GOAL OF THE EXERCISE »
Among the entries, find the lines with the string "matplotlib" and report them.

[Source texts of formatted documents]
──────────

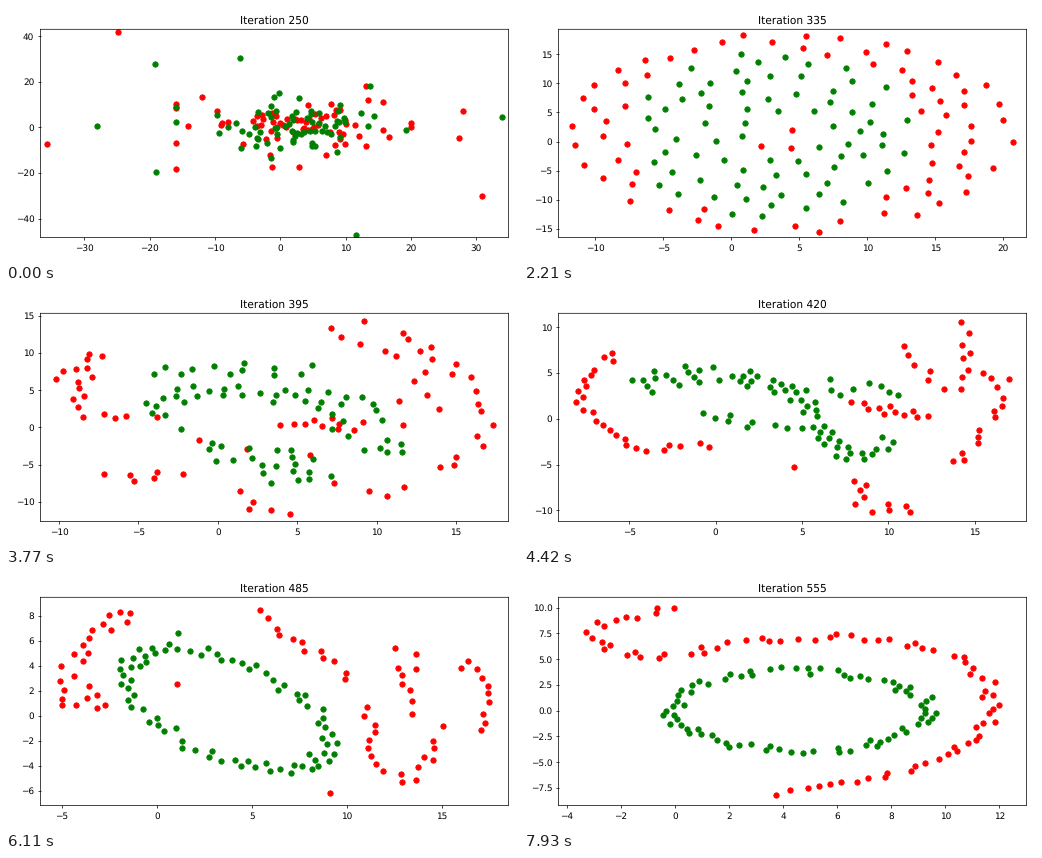
A matplotlib script for the animation above (8 s loop, 512 px wide and 256 px high).

```python
from itertools import combinations

import matplotlib.pyplot as plt
import numpy as np
from matplotlib.animation import FuncAnimation

LOOP, FRAMES = 8000, 62
FIRST, STEP = 250, 5  # iteration counter
COUNT = 75            # dots per colour
rng = np.random.default_rng(8)
plt.rcParams.update({"path.snap": False, "text.hinting": "none"})


def points(*xy):
    return np.array(xy, float).reshape(-1, 2)


def trail(n, width, *xy):
    """n evenly spaced dots, shaken by width, along a smooth curve through xy."""
    p = points(*xy)
    p = np.vstack([2 * p[0] - p[1], p, 2 * p[-1] - p[-2]])
    u = np.linspace(0, 1, 30)[:, None]
    line = np.vstack([
        b + u / 2 * (c - a + u * (2 * a - 5 * b + 4 * c - d
                                  + u * (3 * (b - c) + d - a)))
        for a, b, c, d in zip(p, p[1:], p[2:], p[3:])])
    run = np.r_[0, np.cumsum(np.hypot(*np.diff(line, axis=0).T))]
    at = np.linspace(0, run[-1], n)
    dots = np.column_stack([np.interp(at, run, axis) for axis in line.T])
    return dots + rng.uniform(-width, width, dots.shape)


def ring(cx, cy, rx, ry, lean, width):
    t = np.linspace(0, 2 * np.pi, COUNT, endpoint=False)
    dots = np.column_stack([cx + rx * np.cos(t), cy + ry * np.sin(t + lean)])
    return dots + rng.uniform(-width, width, dots.shape)


def burst(*far):
    """Dense core with heavy tails, plus the farthest dots."""
    far = points(*far)
    core = (3, 0.5) + rng.standard_t(4, (COUNT - len(far), 2)) * (5.5, 5)
    return np.vstack([far, np.clip(core, (-16, -20), (20, 18))])


def blob(cx, cy, rx, ry):
    """Even scatter in an ellipse; the dots nearest a middle ring are green."""
    dots = []
    while len(dots) < 2 * COUNT:
        c = rng.uniform(-1, 1, (60, 2)) 
        c = c[np.hypot(*c.T) < 1] * (rx, ry) + (cx, cy)
        gaps = [min((np.hypot(*(p - q)) for q in dots), default=1) for p in c]
        dots.append(c[np.argmax(gaps)])
    dots = np.array(dots)
    r = np.hypot(*((dots - (3.5, 1)) / (10.5, 14.5)).T)
    dots = dots[np.argsort(abs(r - 0.6))]
    return dots[COUNT:], dots[:COUNT]


def settle(x0, x1, y0, y1, gap, red, green):
    """Push crowded dots apart and fit both colours into the given box."""
    dots = np.vstack([red, green])
    for _ in range(20):
        d = dots[:, None] - dots
        dist = np.hypot(d[..., 0], d[..., 1]) + np.eye(len(dots))
        push = np.clip(gap - dist, 0, None) / dist
        np.fill_diagonal(push, 0)
        dots = dots + 0.3 * (d * push[..., None]).sum(1)
    low, high = dots.min(0), dots.max(0)
    dots = (x0, y0) + (dots - low) / (high - low) * (x1 - x0, y1 - y0)
    return [dots[:COUNT], dots[COUNT:]]


def match(a, b):
    """Reorder b so that the dots of a travel little."""
    b = b.copy()
    for _ in range(8):
        for i, j in combinations(range(len(a)), 2):
            if (a[i] - a[j]) @ (b[i] - b[j]) < 0:
                b[[i, j]] = b[[j, i]]
    return b


poses = [
    settle(-35.7, 33.9, -47.3, 42, 0.4,
           burst(-35.7, -7.3, -24.9, 42, -16, -18.3, -16, 8.8, 30.8, -30,
                 27.9, 7.3, 27.4, -4.7),
           burst(33.9, 4.6, 11.6, -47.3, -28.1, 0.6, -19.2, 27.8,
                 -19.1, -19.7, -6.1, 30.5)),
    settle(-11.7, 20.7, -15.5, 18.3, 1.5, *blob(4.5, 1.4, 16.2, 17)),
    settle(-11.9, 18.2, -13, 17.6, 1.1,
           np.vstack([
               trail(18, 0.9, -11.9, 7.9, -8, 10.5, -9, 3, -5, 3.5),
               trail(11, 1, -7.3, -10.3, -4, -10.5, -0.3, -13),
               trail(13, 1, 0.4, -1, 7, -1),
               trail(19, 1.6, 4, 15, 9, 14, 14, 9.5, 10.5, 2),
               trail(14, 0.8, 16, 6.6, 18, -2, 13, -7.8, 7.5, -9)]),
           np.vstack([
               trail(42, 1, -3, -1.5, -2, 3.5, 3, 4.5, 8.3, 4, 10, -2, 13.4, -3),
               trail(12, 1.2, -4, 8.3, 3, 9, 6, 9.5),
               trail(21, 1.2, 0, -4.5, 0.5, -9.5, 5.5, -8, 3, -5.5)])),
    settle(-8.1, 17, -10.2, 10.5, 0.65,
           np.vstack([
               trail(25, 0.4, -0.7, -2.3, -4, -2.8, -7, 0, -7.9, 3, -6, 7.6),
               trail(14, 0.3, 11, 8.2, 12.4, 4.9, 13.5, 3.6, 14.6, 5, 14.4, 10.5),
               trail(11, 0.3, 8.1, 2, 12.1, 0.5),
               trail(14, 0.4, 15.5, 5.5, 16.7, 4.5, 16.2, 1, 13.9, -4.4),
               trail(10, 0.6, 8, -6.6, 8.6, -8.8, 11.3, -9),
               points(4.5, -4.7)]),
           np.vstack([
               trail(59, 0.8, -4.7, 4.2, -2, 5, 1, 5, 4.5, 3.2, 6.3, -1.5,
                     8, -3.5, 9.7, -2),
               trail(8, 0.4, 6.3, 4.5, 7.5, 3, 9, 4, 10.8, 3),
               trail(8, 0.4, -0.8, 1.3, 1.5, -0.2, 3.8, -0.3)])),
    settle(-6.7, 19.3, -7.6, 8.2, 0.6,
           np.vstack([
               trail(25, 0.45, -1.7, -2.1, -4.9, -1.2, -6.2, 2, -4.9, 7),
               trail(49, 0.4, 6.6, 7.2, 10.3, 2.5, 12, -4.3, 14.2, -4.8,
                     15.1, 3, 17.5, 5.2, 19, 3.5, 18.1, 0.1),
               points(7.3, -7.6)]),
           np.vstack([ring(3.5, 1.1, 5.9, 5.2, -0.7, 0.45)[1:],
                      points(0.25, 8.2)])),
    settle(-4.55, 15.65, -4.85, 10.5, 0.5,
           trail(COUNT, 0.35, -3.2, 5, -4.3, 3.4, -3, 6.2, 0.7, 9.8, 3.6, 9.3,
                 5.4, 7.1, 8.7, 6, 10.9, 2, 10.9, -3, 12.5, -4.7, 15.3, -2,
                 14.4, 3),
           ring(4, -0.1, 4.7, 4.3, -0.4, 0.35)),
    settle(-3.3, 12, -8.2, 10, 0.42,
           trail(COUNT, 0.3, 0.1, 10, -3.1, 7.8, -1, 5.1, 3, 6.6, 7, 7,
                 10.4, 4.8, 11.8, 0, 9.8, -4.8, 7, -6.7, 4, -8.2),
           ring(4.7, -0.1, 4.7, 3.9, 0, 0.35)),
]

# the last two poses keep their order along the path
for k in range(4, -1, -1):
    poses[k] = [match(a, b) for a, b in zip(poses[k + 1], poses[k])]

steps = np.array([0, 17, 25, 34, 42, 53, 61])


def pose(i):
    k = min(np.searchsorted(steps, i, side="right") - 1, len(steps) - 2)
    u = (i - steps[k]) / (steps[k + 1] - steps[k])
    if k == 0:
        u = 1 - (1 - u) ** 2
    return [a * (1 - u) + b * u for a, b in zip(poses[k], poses[k + 1])]


fig, ax = plt.subplots(figsize=(8, 4), dpi=64)
lines = [ax.plot([], [], "o", color=c)[0] for c in ("red", "green")]


def draw(i):
    shown = pose(i)
    for line, dots in zip(lines, shown):
        line.set_data(*dots.T)
    both = np.vstack(shown)
    (x0, y0), (x1, y1) = both.min(0) - 1, both.max(0) + 1
    ax.set_xlim(x0, x1)
    ax.set_ylim(y0, y1)
    ax.set_title(f"Iteration {FIRST + STEP * i}")
    return lines


draw(0)
fig.tight_layout()
anim = FuncAnimation(fig, draw, frames=FRAMES, interval=LOOP / FRAMES,
                     repeat=True, repeat_delay=0, blit=False)
plt.show()
```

──────────

ANSWER SECTION »
A matplotlib script for the animation above (8 s loop, 512 px wide and 256 px high).
import matplotlib.pyplot as plt
from matplotlib.animation import FuncAnimation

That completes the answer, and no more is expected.